This is one of those it's hell-being-30-something moments.
The Onion's AV Club reported yesterday that there is something called a Seinfeld Campus Tour, "a 26-city, 10,000 mile cross-country road trip in a 60-foot long Seinfeld branded, bio-diesel fueled bus designed to integrate the show directly into the digital, on-the-move, multi-tasking lifestyle of college students and members of the 70 million plus millennial demographic." (Stop: Too many buzzwords.)
Question from the stocky, slow-witted bald guy (but not short!), who's apparently passing to the other side of the generation gap: You mean when someone of a certain age says "not that there's anything wrong with that," in the presence of someone 18-24 and they just smiled and nodded, it was a pity smile? They were just humouring the geezer for being trapped in a time warp?
(At the same time, there's no language barrier with the young youth today who were barely out of kindergarten during The Simpsons' peak years. Seinfeld was about nothing, but it tapped into something that was very peculiar to its era.)
This is not so unsettling. It's good to know that biggest challenge on college campus in the most powerful country in the free world, the one next door to Canada, aren't the thousand students who need remedial reading courses when they arrive in university.

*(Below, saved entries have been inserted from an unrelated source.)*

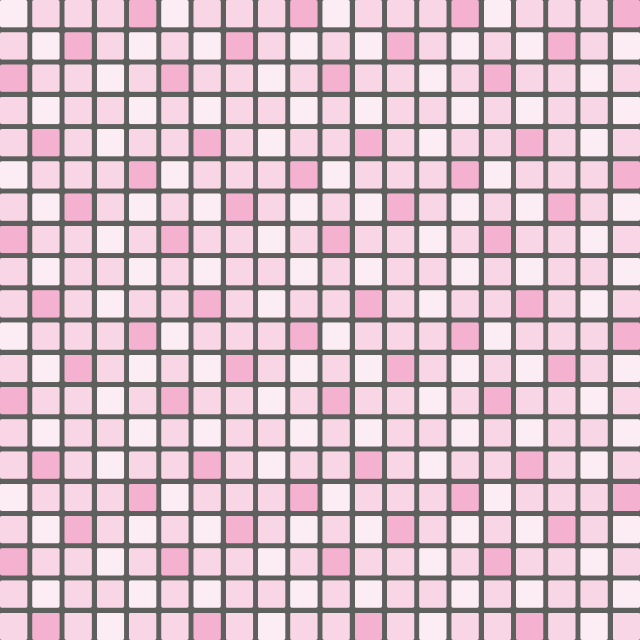
This pattern is drawn by a Shadertoy shader. Its source:

```glsl
// Pink mosaic of rounded square tiles in grey grout, toned in a 5 by 5 repeat.

float roundedBox(vec2 p, float halfSize, float radius) {
    vec2 q = abs(p) - halfSize + radius;
    return length(max(q, 0.0)) + min(max(q.x, q.y), 0.0) - radius;
}

// Tone of a tile, with columns counted from the left and rows from the top
vec3 tileColor(ivec2 tile) {
    int col = tile.x % 5, row = tile.y % 5;

    // Deep tiles step two columns left per row, skipping one row
    bool deep = row != 3 && (col + 2 * row) % 5 == 4;

    // Pale tiles come in pairs on odd rows and singly on even rows
    bool pale = row % 2 == 1 ? col % 3 == 1 : col == (row == 0 ? 0 : 3);

    if (deep) return vec3(0.96, 0.70, 0.815);
    return pale ? vec3(0.99, 0.93, 0.955) : vec3(0.975, 0.84, 0.90);
}

void mainImage(out vec4 fragColor, in vec2 fragCoord) {
    const float gap = 0.152;           // grout width, in tile pitches
    const float pitches = 20.0 - gap;  // 20 tiles with 19 gaps between them

    vec2 uv = fragCoord / iResolution.xy;
    vec2 grid = vec2(uv.x, 1.0 - uv.y) * pitches;
    vec2 local = fract(grid) - 0.5 * (1.0 - gap);

    // Tile coverage, softened over one pixel
    float dist = roundedBox(local, 0.5 * (1.0 - gap), 0.06);
    float pixel = pitches / min(iResolution.x, iResolution.y);
    float coverage = clamp(0.5 - dist / pixel, 0.0, 1.0);

    vec3 grout = vec3(0.37, 0.375, 0.37);
    fragColor = vec4(mix(grout, tileColor(ivec2(grid)), coverage), 1.0);
}
```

Many struggle with comprehension since their entire school career has been solely based on being able to pass a standardized test (which was such a good idea that, of course, it was implemented in Ontario and helped put in on the fast track to being a have-not province). It's not having to deal with students from areas of the United States where so many people don't believe in science, to the point that laws actually had to be passed requiring evolution be taught in classrooms.
No, it's that undergrads don't know about Junior Mints or where the notion of being "(blank)-worthy" got started.
That's a shame.